If one is considering getting a corporate charge card or credit card, your employees should not see any changes to their personal credit rating. You, the primary account owner, is the one who would most likely be impacted by getting a corporate charge card or a corporate credit card. But be sure to check the specifics of the card you’re applying for.
While charge cards can still influence your credit score as a business owner, they tend to have less of an impact on credit than credit cards. This is because:
- Charge cards do not factor credit utilization ratios. Meaning that their impact on credit tends to be less acute than credit cards.
- Charge cards must be paid off at the end of every month. This prevents unpaid credit card debt from being reported to major credit bureaus.
The only case in which a corporate charge card would affect your personal score is if the business made a billing mistake and added it in your name. If you see that a corporate charge card appears in a personal credit check, take steps to speak with the person in your company issuing charge cards to remove your name from the card.
Does using a personal credit card for business affect credit?
As an employee, using a personal credit card for business expenses can influence your credit score.
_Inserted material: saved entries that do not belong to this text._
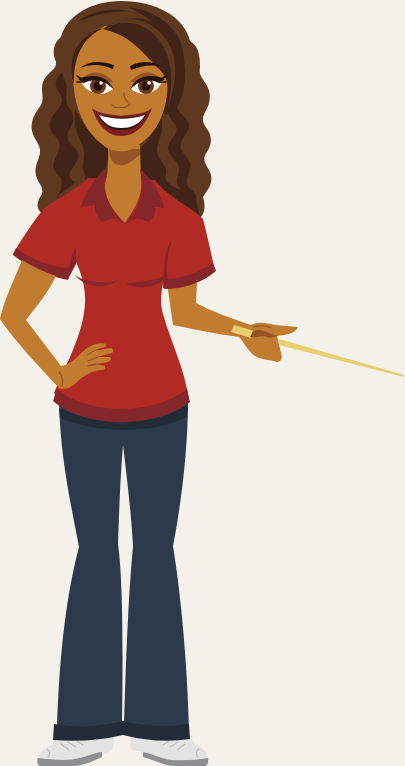
<!DOCTYPE html>
<html lang="en">
<head>
<meta charset="utf-8">
<title>Presenter with pointer</title>
<style>
:root{--paper:#f4f1ea;--skin:#c27c2f;--skin-shade:#955426;--hair:#5f3820;--hair-dark:#422318;--shirt:#b22a24;--shirt-dark:#85272a;--jeans:#2d3a4b;--jeans-dark:#222c38;--shoe:#e3e3e2;--sole:#8e8f90;--stick:#e6cf6c;--ink:#24130f;--white:#fff;--lip:#7c1f22}
html,body{margin:0;background:var(--paper);overflow:hidden}
svg{display:block;width:405px;height:766px}
.skin{fill:var(--skin)}.skin-shade{fill:var(--skin-shade)}
.hair{fill:var(--hair)}.hair-dark{fill:var(--hair-dark)}
.shirt{fill:var(--shirt)}.shirt-dark{fill:var(--shirt-dark)}
.jeans{fill:var(--jeans)}.jeans-dark{fill:var(--jeans-dark)}
.shoe{fill:var(--shoe)}.sole{fill:var(--sole)}.stick{fill:var(--stick)}
.ink{fill:var(--ink)}.white{fill:var(--white)}.lip{fill:var(--lip)}
.crease{fill:none;stroke:var(--skin-shade);stroke-width:1.3;stroke-linecap:round}
.lace{fill:none;stroke:#bdbdbd;stroke-width:1.2;stroke-linecap:round}
.lash{fill:none;stroke:var(--ink);stroke-width:1.6;stroke-linecap:round}
</style>
</head>
<body>
<svg viewBox="0 0 405 766" role="img" aria-label="Smiling woman in a red polo shirt and jeans holding a pointer">
<rect width="405" height="766" fill="var(--paper)"/>

<g id="hair-back">
<path class="hair" d="M121 1C92 1 67 15 61 37C53 43 52 53 56 62C57 70 47 72 43 82C40 92 45 97 41 105C36 112 30 120 32 131C34 140 41 144 40 153C39 160 34 166 36 175C38 184 44 186 42 194C35 204 37 210 43 214C56 207 72 199 88 190L160 190L200 218C206 212 205 204 203 197C207 190 213 185 211 175C209 167 202 163 205 155C210 148 213 141 209 132C205 126 201 122 204 114C209 106 212 97 208 88C205 80 198 77 200 67C200 54 198 46 190 41C184 16 155 1 121 1Z"/>
<path class="hair-dark" d="M62 72C54 80 54 87 60 94C65 101 60 107 54 114C47 122 49 131 56 137C62 143 60 150 56 157C51 166 54 172 60 177C64 182 61 190 57 197C63 190 72 187 75 182C68 178 68 173 74 166C81 158 79 152 73 146C66 140 66 134 71 127C76 118 72 112 68 106C64 99 68 92 66 84Z"/>
<path class="hair-dark" d="M75 110L86 128L110 150L106 168L84 194L77 196C83 187 88 181 84 172C80 164 87 157 83 147C80 138 73 131 75 110Z"/>
<path class="hair-dark" d="M167 76C180 84 184 91 178 100C173 109 182 113 187 120C193 128 184 135 181 142C178 151 188 155 190 163C192 171 185 176 187 184C188 190 198 191 196 200L200 217L152 182L138 166L138 150C152 139 164 116 167 76Z"/>
<path class="hair" d="M169 103C163 112 172 119 176 126C179 134 169 140 168 147C167 155 178 160 179 168C180 176 173 181 181 190C167 185 164 180 166 173C168 165 158 160 157 151C156 143 163 135 162 127C161 119 164 110 169 103Z"/>
</g>

<g id="shoes">
<path class="shoe" d="M56 735L113 735C115 742 114 749 110 752L102 753L98 757L76 762L38 763C37 755 42 749 52 745Z"/>
<path class="sole" d="M38 758C53 760 69 761 80 758C91 755 98 752 102 752L102 757C93 761 84 766 72 766L39 766Q36 762 38 758Z"/>
<path class="lace" d="M68 742L76 747M61 744L69 750M77 741L83 745M47 749Q52 752 48 757"/>
<path class="shoe" d="M132 735L190 735L195 744C204 748 209 754 208 762L170 762L150 757L143 752L132 750C129 746 130 740 132 735Z"/>
<path class="sole" d="M143 752C155 754 160 759 172 760Q192 761 208 758Q209 763 206 766L174 766C161 765 155 760 143 757Z"/>
<path class="lace" d="M178 742L170 747M185 744L177 750M169 741L163 745M199 749Q194 752 198 757"/>
</g>

<g id="jeans">
<path class="jeans" d="M59 400L188 400C188 450 181 505 173 546C181 596 187 660 189 728L123 728L122 620C122 590 121 565 117 544C119 505 120 470 123 444C126 472 131 510 133 545C129 570 129 594 128 620L124 728L57 728C59 660 66 595 79 547C70 500 60 455 59 400Z"/>
<path fill="var(--paper)" d="M123 445C120 480 119 516 118 544C123 580 123 650 122 724L124 724C126 660 128 600 133 546C131 510 126 470 123 445Z"/>
<path class="jeans-dark" d="M59 408C90 424 150 427 188 405L187 417C150 435 95 433 60 418Z"/>
<path class="jeans-dark" d="M54 724Q87 730 123 721Q155 729 189 724L190 739Q158 744 123 735Q90 743 53 740Z"/>
</g>

<g id="right-arm">
<path class="skin" d="M167 283L197 283L196 303C213 312 233 319 251 325C258 321 268 323 275 325L298 327C295 334 285 335 277 336L282 357C281 362 277 363 274 361C268 360 260 359 255 356C247 350 244 342 239 337C216 334 194 329 173 325Z"/>
</g>

<g id="shirt">
<path class="shirt" d="M88 178C69 196 49 201 41 212C31 225 21 240 13 254C30 267 49 275 68 279L76 262C84 279 87 296 84 313C80 340 64 369 54 393C79 421 157 427 189 401C185 369 171 343 163 314C160 304 161 294 163 283L170 288C187 288 203 281 215 271C211 253 207 234 203 219C192 207 170 199 155 180Z"/>
<path class="shirt-dark" d="M16 248C32 260 50 267 71 268L68 280C47 276 28 267 13 255Z"/>
<path class="shirt-dark" d="M165 279C183 279 199 272 213 263L216 271C202 283 183 289 164 289Z"/>
<path class="shirt-dark" d="M76 247C69 257 70 269 68 279L76 264Z"/>
<path class="shirt-dark" d="M172 240C164 250 164 265 163 288L168 288C166 270 167 254 172 240Z"/>
<path class="shirt-dark" d="M75 275C85 283 108 284 118 280Q109 288 94 286Q82 284 75 275ZM126 284C139 280 157 283 167 273C164 288 139 290 126 284Z"/>
<path class="shirt-dark" d="M57 389C87 415 153 416 187 389L190 402C154 430 84 428 53 401Z"/>
</g>

<g id="neck">
<path class="skin" d="M108 145L140 145L141 180C143 198 133 210 125 223C115 212 103 200 105 184Q109 172 108 145Z"/>
<path class="skin-shade" d="M109 149L140 149L140 154C132 162 123 169 114 163Q110 161 109 149Z"/>
<path class="shirt-dark" d="M106 167C102 188 105 203 125 224L113 218L102 222C97 216 94 212 95 205L81 207C83 195 94 180 106 167Z"/>
<path class="shirt-dark" d="M140 169C145 190 141 207 125 224L137 218L149 222C154 217 156 213 155 207L164 208C161 194 153 180 140 169Z"/>
</g>

<g id="left-arm">
<path class="skin" d="M22 260Q38 270 56 276C48 293 36 307 26 320L61 366C73 364 79 354 87 348C94 344 101 342 106 344Q107 347 101 348L93 351L111 348Q115 350 112 353L97 357L110 357Q113 360 108 362L96 364L105 366Q106 370 101 370C91 371 85 375 78 381C73 386 66 391 59 388C40 367 16 343 0 319C4 300 14 280 22 260Z"/>
<path class="crease" d="M94 351L87 355M98 357L88 361M96 364L88 366M59 372Q64 377 62 386"/>
</g>

<g id="pointer">
<path class="stick" d="M234 325L254 331L251 338L231 332Z"/>
<path class="stick" d="M279 339L404 375V377L279 345Z"/>
<path class="skin-shade" d="M253 331C260 328 268 333 277 336L270 338C263 334 258 338 250 337Z"/>
<path class="crease" d="M254 327Q263 324 271 328"/>
</g>

<g id="face">
<path class="skin" d="M105 26C87 35 73 51 73 78C74 105 83 130 103 145C112 153 130 154 140 144C160 130 169 107 168 72C156 62 145 38 119 27Z"/>
<path class="hair-dark" d="M103 29C124 13 151 15 169 33C187 51 190 80 178 106C174 111 168 116 164 114C170 91 169 79 160 70C144 55 133 36 103 29Z"/>
<path class="hair" d="M107 27C126 19 145 22 159 40C172 58 174 80 168 108C178 77 178 55 165 38C149 17 124 14 107 27Z"/>
<path class="hair" d="M111 21C88 25 66 48 74 92C60 67 66 38 84 25Q95 18 111 21Z"/>
<path class="hair-dark" d="M104 28C87 35 73 52 74 84C66 58 78 34 104 28ZM77 22C94 9 116 7 132 12C111 10 93 16 77 22Z"/>
<path class="hair-dark" d="M128 7C155 10 180 27 183 52C187 72 182 88 177 102C179 71 178 42 151 21Q141 13 128 7Z"/>

<g id="brows" class="ink">
<path d="M80 68C90 60 101 61 114 65L113 69C101 64 91 64 80 68Z"/>
<path d="M130 66C140 61 151 60 162 67C151 64 141 66 131 70Z"/>
</g>
<g id="eyes">
<path class="skin-shade" d="M81 80C90 69 105 70 114 83L98 79ZM130 83C138 70 154 69 162 80L147 78Z"/>
<path class="white" d="M81 82C89 75 106 76 113 89C104 97 88 95 81 82Z"/>
<path class="white" d="M131 89C137 77 154 75 162 82C156 95 140 97 131 89Z"/>
<circle cx="98" cy="86" r="8" fill="#6b3a20"/><circle cx="146" cy="86" r="8" fill="#6b3a20"/>
<circle class="ink" cx="98" cy="86" r="4.5"/><circle class="ink" cx="146" cy="86" r="4.5"/>
<circle class="white" cx="101" cy="83" r="1.8"/><circle class="white" cx="149" cy="83" r="1.8"/>
<path class="ink" d="M78 79C91 74 107 74 114 90C105 80 94 78 84 83ZM130 90C136 74 153 74 165 79L159 83C148 78 139 80 130 90Z"/>
<path class="lash" d="M84 82L77 82M83 80L77 76M159 82L166 82M160 80L166 76"/>
</g>
<path class="crease" d="M112 105Q116 109 120 107Q125 109 130 104M124 93Q124 99 128 102"/>
<g id="smile">
<path class="lip" d="M92 108C98 114 111 114 121 116C131 114 144 115 152 108C146 125 136 136 121 136C107 136 97 124 92 108Z"/>
<path class="ink" d="M97 114C112 119 132 119 147 114C140 126 132 130 121 130C110 130 103 125 97 114Z"/>
<path class="white" d="M99 115C114 120 130 120 145 115C139 125 131 128 121 128C111 128 104 124 99 115Z"/>
</g>
</g>
</svg>
</body>
</html>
Many companies will request receipts at the end of the month and reimburse you for purchases, but the wait time on this can be long.
Credit bureaus will see extra charges and see a higher credit utilization rate, negatively impacting your score. Avoiding instances like this is a major benefit of business credit cards. And a reason businesses may want to consider transitioning to company cards.
How do you know if a company credit card is affecting your credit?
Typically, there are two ways of knowing whether a small business credit card is affecting your credit. Those are:
- Whether a credit inquiry was made when opening the card
- Whether your name is on the card
If neither applies, a company credit card likely won’t alter your credit score. However, the only way to be sure is to review your credit report to see if the card in question is included, as well as to check the exact details of that card and how it handles reporting.
Finding a card that works for your business
The size of your business tends to be one of the largest determining factors when it comes to which kind of card you can select for your business. And the effect it will have on your credit scores. The best business charge cards for startups minimize impact to your personal credit and do much more. Some providers even offer separate business travel credit cards for teams on the road.
With a corporate charge card from Ramp, you can ensure you have a card that doesn’t affect your credit score when you apply. Unlike a traditional business credit card, a charge card like Ramp requires you to pay the balance in full each month—but it also comes with some significant benefits.
What’s more, with Ramp’s advanced spend controls, you can automate away many of the situations that would negatively affect both personal and business credit scores. Enact spending limits, automate expense reports, and gain a firm grasp on your company’s financials. Plus, when used responsibly, you could help improve your your personal credit score while you’re at it.